## What needs to be done:
Nothing may be left out of the listing below but its images; repeat the rest exactly.

****************************************

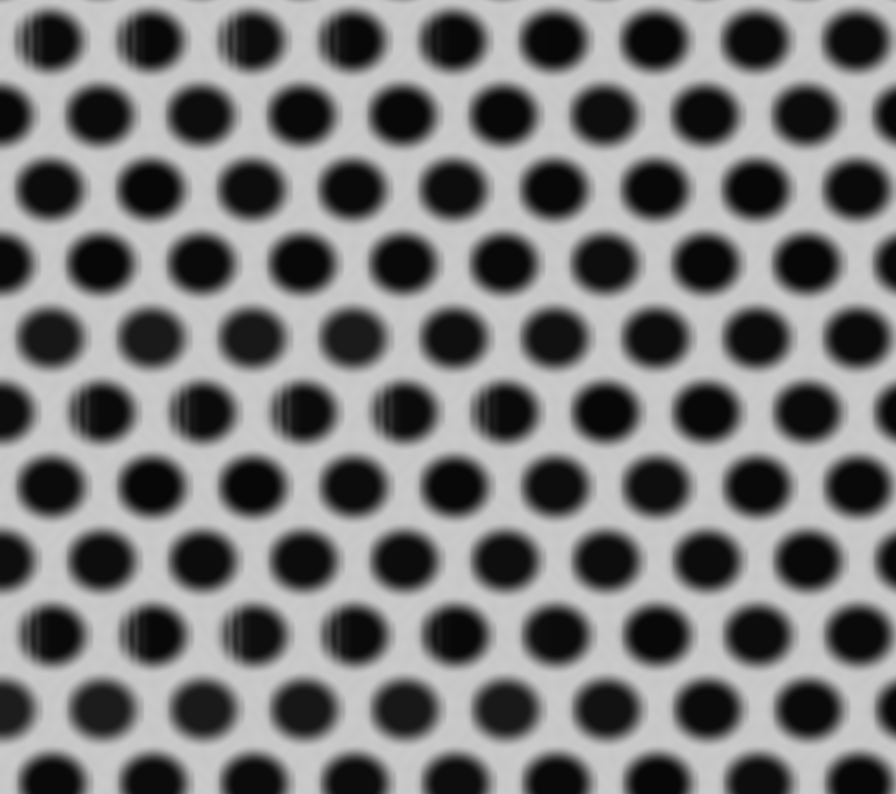
Write a WebGL 2 fragment shader that draws this pattern.

```glsl
#version 300 es
precision highp float;
// Perforated pale sheet: soft dark oval holes in staggered rows.
// Each pixel takes the darkest of the two nearest rows; layered sines
// give some rows a grey lift or a streaked glint on the left of each hole.

uniform vec2 u_resolution;
out vec4 fragColor;

// Lengths are fractions of the canvas width, measured from the top left.
const vec2 PITCH = vec2(0.1126, 0.0829);
const vec2 FIRST_HOLE = vec2(0.0547, 0.0456);
const vec2 HOLE_RADIUS = vec2(0.0371, 0.0332);
const float SLANT = 0.0045;
const float SHEET_GREY = 0.785;
const float HOLE_GREY = 0.025;

float hash(vec2 p) {
    return fract(sin(dot(p, vec2(41.3, 289.1))) * 4375.5);
}

// Faint uneven tone of the sheet.
float mottle(vec2 p) {
    return sin(p.x * 151.0 + 2.0 * sin(p.y * 83.0))
         * sin(p.y * 173.0 + 2.0 * sin(p.x * 97.0));
}

// Grey inside a hole; q is the offset from its centre in radii.
float holeTone(vec2 q, vec2 cell) {
    float wave = cos(2.4 * cell.y);
    float fade = 1.0 - smoothstep(3.5, 6.0, cell.x + hash(cell));
    float lift = smoothstep(0.7, 0.95, -wave) * fade * 0.065;
    float glint = smoothstep(0.65, 0.9, wave) * fade;
    float leftSide = 1.0 - smoothstep(-0.75, 0.0, q.x);
    float streaks = 0.75 + 0.25 * sin(q.x * 21.0 + 6.0 * hash(cell + 7.0));
    float grain = 0.03 * hash(cell + 3.0);
    return HOLE_GREY + grain + lift
         + glint * leftSide * streaks * (0.16 + 0.14 * hash(cell + 5.0));
}

// Grey of the sheet with the nearest hole of one row.
float rowShade(vec2 p, float row, float sheet) {
    float start = FIRST_HOLE.x + 0.5 * PITCH.x * mod(row, 2.0) + SLANT * p.y;
    float column = floor((p.x - start) / PITCH.x + 0.5);
    vec2 centre = vec2(start + column * PITCH.x, FIRST_HOLE.y + row * PITCH.y);
    vec2 q = (p - centre) / HOLE_RADIUS;

    // Blurred rim, a little crisper on the left.
    float cover = 1.0 - smoothstep(0.6, 1.35, length(q));
    cover *= mix(0.55, 1.0, smoothstep(-1.14, -1.0, q.x));

    // Thin pale fringe beside the right rim.
    float fringe = smoothstep(0.06, 0.0, abs(q.x - 1.19) - 0.02)
                 * (1.0 - smoothstep(0.25, 0.6, abs(q.y)));
    return mix(sheet, holeTone(q, vec2(column, row)), cover) - 0.04 * fringe;
}

void main() {
    vec2 p = vec2(gl_FragCoord.x, u_resolution.y - gl_FragCoord.y) / u_resolution.x;
    float sheet = SHEET_GREY + 0.008 * mottle(p);
    float upperRow = floor((p.y - FIRST_HOLE.y) / PITCH.y);

    float grey = sheet;
    for (int i = 0; i < 2; i++) {
        grey = min(grey, rowShade(p, upperRow + float(i), sheet));
    }
    fragColor = vec4(vec3(grey), 1.0);
}
```
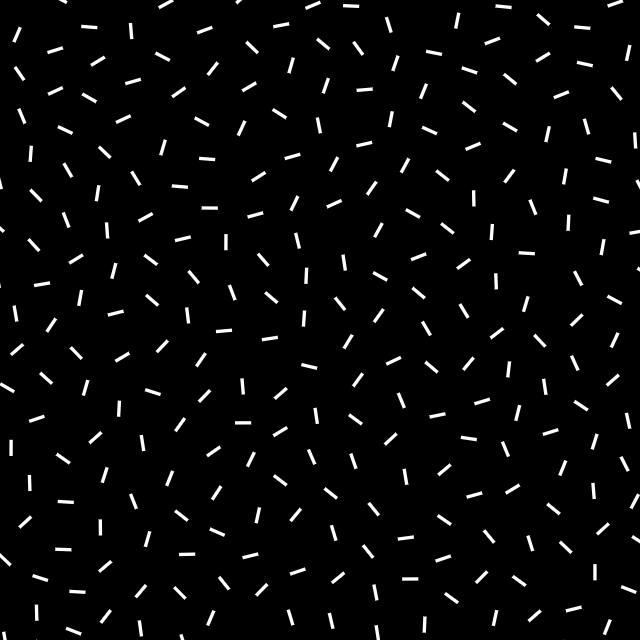
Write a WebGL 1 fragment shader that draws this pattern.

```glsl
precision highp float;

uniform vec2 u_resolution;

const vec3  BACKGROUND  = vec3(0.0);
const vec3  BAR_COLOUR  = vec3(1.0);
const vec2  BAR_SIZE    = vec2(0.0252, 0.0052); // length, thickness
const float SPACING     = 0.068;                // mean distance between bars
const float JITTER      = 0.40;                 // start offset, in spacings
const float PUSH        = 0.35;                 // strength of the repulsion
const float GRID_TURN   = 0.42;                 // hides the lattice rows
const float ROW_HEIGHT  = 0.8660254;
const float PI          = 3.14159265;

vec2 hash22(vec2 p) {
  vec3 q = fract(p.xyx * vec3(0.1031, 0.1030, 0.0973));
  q += dot(q, q.yzx + 33.33);
  return fract((q.xx + q.yz) * q.zy);
}

mat2 rotation(float a) {
  float c = cos(a), s = sin(a);
  return mat2(c, s, -s, c);
}

// Jittered point of a staggered lattice
vec2 seedPoint(vec2 cell) {
  vec2 h = hash22(cell + 57.0);
  float a = 2.0 * PI * h.x;
  vec2 centre = vec2(cell.x + 0.5 * mod(cell.y, 2.0), cell.y * ROW_HEIGHT);
  return centre + JITTER * sqrt(h.y) * vec2(cos(a), sin(a));
}

// Shift away from a neighbour closer than one spacing
vec2 repulsion(vec2 p, vec2 neighbour) {
  vec2 d = p - neighbour;
  float dist = length(d);
  return PUSH * max(1.0 - dist, 0.0) * d / max(dist, 0.001);
}

// First relaxation: even out the seeds
vec2 relaxedPoint(vec2 cell) {
  vec2 p = seedPoint(cell);
  vec2 shift = vec2(0.0);
  for (int j = -1; j <= 1; j++) {
    for (int i = -1; i <= 1; i++) {
      shift += repulsion(p, seedPoint(cell + vec2(i, j)));
    }
  }
  return p + shift;
}

// Second relaxation: final bar centre
vec2 barCentre(vec2 cell) {
  vec2 p = relaxedPoint(cell);
  vec2 shift = vec2(0.0);
  for (int j = -1; j <= 1; j++) {
    for (int i = -1; i <= 1; i++) {
      shift += repulsion(p, relaxedPoint(cell + vec2(i, j)));
    }
  }
  return p + shift;
}

float boxDistance(vec2 p, vec2 halfSize) {
  vec2 d = abs(p) - halfSize;
  return length(max(d, 0.0)) + min(max(d.x, d.y), 0.0);
}

void main() {
  float pixel = 1.0 / min(u_resolution.x, u_resolution.y);
  vec2 p = rotation(GRID_TURN) * (gl_FragCoord.xy * pixel) / SPACING;

  // Nearest bar among the two closest cells of the two closest rows
  float dist = 1.0;
  float baseRow = floor(p.y / ROW_HEIGHT);
  for (int j = 0; j <= 1; j++) {
    float row = baseRow + float(j);
    float baseColumn = floor(p.x - 0.5 * mod(row, 2.0));
    for (int i = 0; i <= 1; i++) {
      vec2 cell = vec2(baseColumn + float(i), row);
      vec2 offset = (p - barCentre(cell)) * SPACING;
      float angle = PI * hash22(cell + 211.0).x;
      dist = min(dist, boxDistance(rotation(angle) * offset, 0.5 * BAR_SIZE));
    }
  }

  float coverage = clamp(0.5 - dist / pixel, 0.0, 1.0);
  gl_FragColor = vec4(mix(BACKGROUND, BAR_COLOUR, coverage), 1.0);
}
```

****************************************

## Task answer:
Write a WebGL 2 fragment shader that draws this pattern.

```glsl
#version 300 es
precision highp float;
// Perforated pale sheet: soft dark oval holes in staggered rows.
// Each pixel takes the darkest of the two nearest rows; layered sines
// give some rows a grey lift or a streaked glint on the left of each hole.

uniform vec2 u_resolution;
out vec4 fragColor;

// Lengths are fractions of the canvas width, measured from the top left.
const vec2 PITCH = vec2(0.1126, 0.0829);
const vec2 FIRST_HOLE = vec2(0.0547, 0.0456);
const vec2 HOLE_RADIUS = vec2(0.0371, 0.0332);
const float SLANT = 0.0045;
const float SHEET_GREY = 0.785;
const float HOLE_GREY = 0.025;

float hash(vec2 p) {
    return fract(sin(dot(p, vec2(41.3, 289.1))) * 4375.5);
}

// Faint uneven tone of the sheet.
float mottle(vec2 p) {
    return sin(p.x * 151.0 + 2.0 * sin(p.y * 83.0))
         * sin(p.y * 173.0 + 2.0 * sin(p.x * 97.0));
}

// Grey inside a hole; q is the offset from its centre in radii.
float holeTone(vec2 q, vec2 cell) {
    float wave = cos(2.4 * cell.y);
    float fade = 1.0 - smoothstep(3.5, 6.0, cell.x + hash(cell));
    float lift = smoothstep(0.7, 0.95, -wave) * fade * 0.065;
    float glint = smoothstep(0.65, 0.9, wave) * fade;
    float leftSide = 1.0 - smoothstep(-0.75, 0.0, q.x);
    float streaks = 0.75 + 0.25 * sin(q.x * 21.0 + 6.0 * hash(cell + 7.0));
    float grain = 0.03 * hash(cell + 3.0);
    return HOLE_GREY + grain + lift
         + glint * leftSide * streaks * (0.16 + 0.14 * hash(cell + 5.0));
}

// Grey of the sheet with the nearest hole of one row.
float rowShade(vec2 p, float row, float sheet) {
    float start = FIRST_HOLE.x + 0.5 * PITCH.x * mod(row, 2.0) + SLANT * p.y;
    float column = floor((p.x - start) / PITCH.x + 0.5);
    vec2 centre = vec2(start + column * PITCH.x, FIRST_HOLE.y + row * PITCH.y);
    vec2 q = (p - centre) / HOLE_RADIUS;

    // Blurred rim, a little crisper on the left.
    float cover = 1.0 - smoothstep(0.6, 1.35, length(q));
    cover *= mix(0.55, 1.0, smoothstep(-1.14, -1.0, q.x));

    // Thin pale fringe beside the right rim.
    float fringe = smoothstep(0.06, 0.0, abs(q.x - 1.19) - 0.02)
                 * (1.0 - smoothstep(0.25, 0.6, abs(q.y)));
    return mix(sheet, holeTone(q, vec2(column, row)), cover) - 0.04 * fringe;
}

void main() {
    vec2 p = vec2(gl_FragCoord.x, u_resolution.y - gl_FragCoord.y) / u_resolution.x;
    float sheet = SHEET_GREY + 0.008 * mottle(p);
    float upperRow = floor((p.y - FIRST_HOLE.y) / PITCH.y);

    float grey = sheet;
    for (int i = 0; i < 2; i++) {
        grey = min(grey, rowShade(p, upperRow + float(i), sheet));
    }
    fragColor = vec4(vec3(grey), 1.0);
}
```
Write a WebGL 1 fragment shader that draws this pattern.

```glsl
precision highp float;

uniform vec2 u_resolution;

const vec3  BACKGROUND  = vec3(0.0);
const vec3  BAR_COLOUR  = vec3(1.0);
const vec2  BAR_SIZE    = vec2(0.0252, 0.0052); // length, thickness
const float SPACING     = 0.068;                // mean distance between bars
const float JITTER      = 0.40;                 // start offset, in spacings
const float PUSH        = 0.35;                 // strength of the repulsion
const float GRID_TURN   = 0.42;                 // hides the lattice rows
const float ROW_HEIGHT  = 0.8660254;
const float PI          = 3.14159265;

vec2 hash22(vec2 p) {
  vec3 q = fract(p.xyx * vec3(0.1031, 0.1030, 0.0973));
  q += dot(q, q.yzx + 33.33);
  return fract((q.xx + q.yz) * q.zy);
}

mat2 rotation(float a) {
  float c = cos(a), s = sin(a);
  return mat2(c, s, -s, c);
}

// Jittered point of a staggered lattice
vec2 seedPoint(vec2 cell) {
  vec2 h = hash22(cell + 57.0);
  float a = 2.0 * PI * h.x;
  vec2 centre = vec2(cell.x + 0.5 * mod(cell.y, 2.0), cell.y * ROW_HEIGHT);
  return centre + JITTER * sqrt(h.y) * vec2(cos(a), sin(a));
}

// Shift away from a neighbour closer than one spacing
vec2 repulsion(vec2 p, vec2 neighbour) {
  vec2 d = p - neighbour;
  float dist = length(d);
  return PUSH * max(1.0 - dist, 0.0) * d / max(dist, 0.001);
}

// First relaxation: even out the seeds
vec2 relaxedPoint(vec2 cell) {
  vec2 p = seedPoint(cell);
  vec2 shift = vec2(0.0);
  for (int j = -1; j <= 1; j++) {
    for (int i = -1; i <= 1; i++) {
      shift += repulsion(p, seedPoint(cell + vec2(i, j)));
    }
  }
  return p + shift;
}

// Second relaxation: final bar centre
vec2 barCentre(vec2 cell) {
  vec2 p = relaxedPoint(cell);
  vec2 shift = vec2(0.0);
  for (int j = -1; j <= 1; j++) {
    for (int i = -1; i <= 1; i++) {
      shift += repulsion(p, relaxedPoint(cell + vec2(i, j)));
    }
  }
  return p + shift;
}

float boxDistance(vec2 p, vec2 halfSize) {
  vec2 d = abs(p) - halfSize;
  return length(max(d, 0.0)) + min(max(d.x, d.y), 0.0);
}

void main() {
  float pixel = 1.0 / min(u_resolution.x, u_resolution.y);
  vec2 p = rotation(GRID_TURN) * (gl_FragCoord.xy * pixel) / SPACING;

  // Nearest bar among the two closest cells of the two closest rows
  float dist = 1.0;
  float baseRow = floor(p.y / ROW_HEIGHT);
  for (int j = 0; j <= 1; j++) {
    float row = baseRow + float(j);
    float baseColumn = floor(p.x - 0.5 * mod(row, 2.0));
    for (int i = 0; i <= 1; i++) {
      vec2 cell = vec2(baseColumn + float(i), row);
      vec2 offset = (p - barCentre(cell)) * SPACING;
      float angle = PI * hash22(cell + 211.0).x;
      dist = min(dist, boxDistance(rotation(angle) * offset, 0.5 * BAR_SIZE));
    }
  }

  float coverage = clamp(0.5 - dist / pixel, 0.0, 1.0);
  gl_FragColor = vec4(mix(BACKGROUND, BAR_COLOUR, coverage), 1.0);
}
```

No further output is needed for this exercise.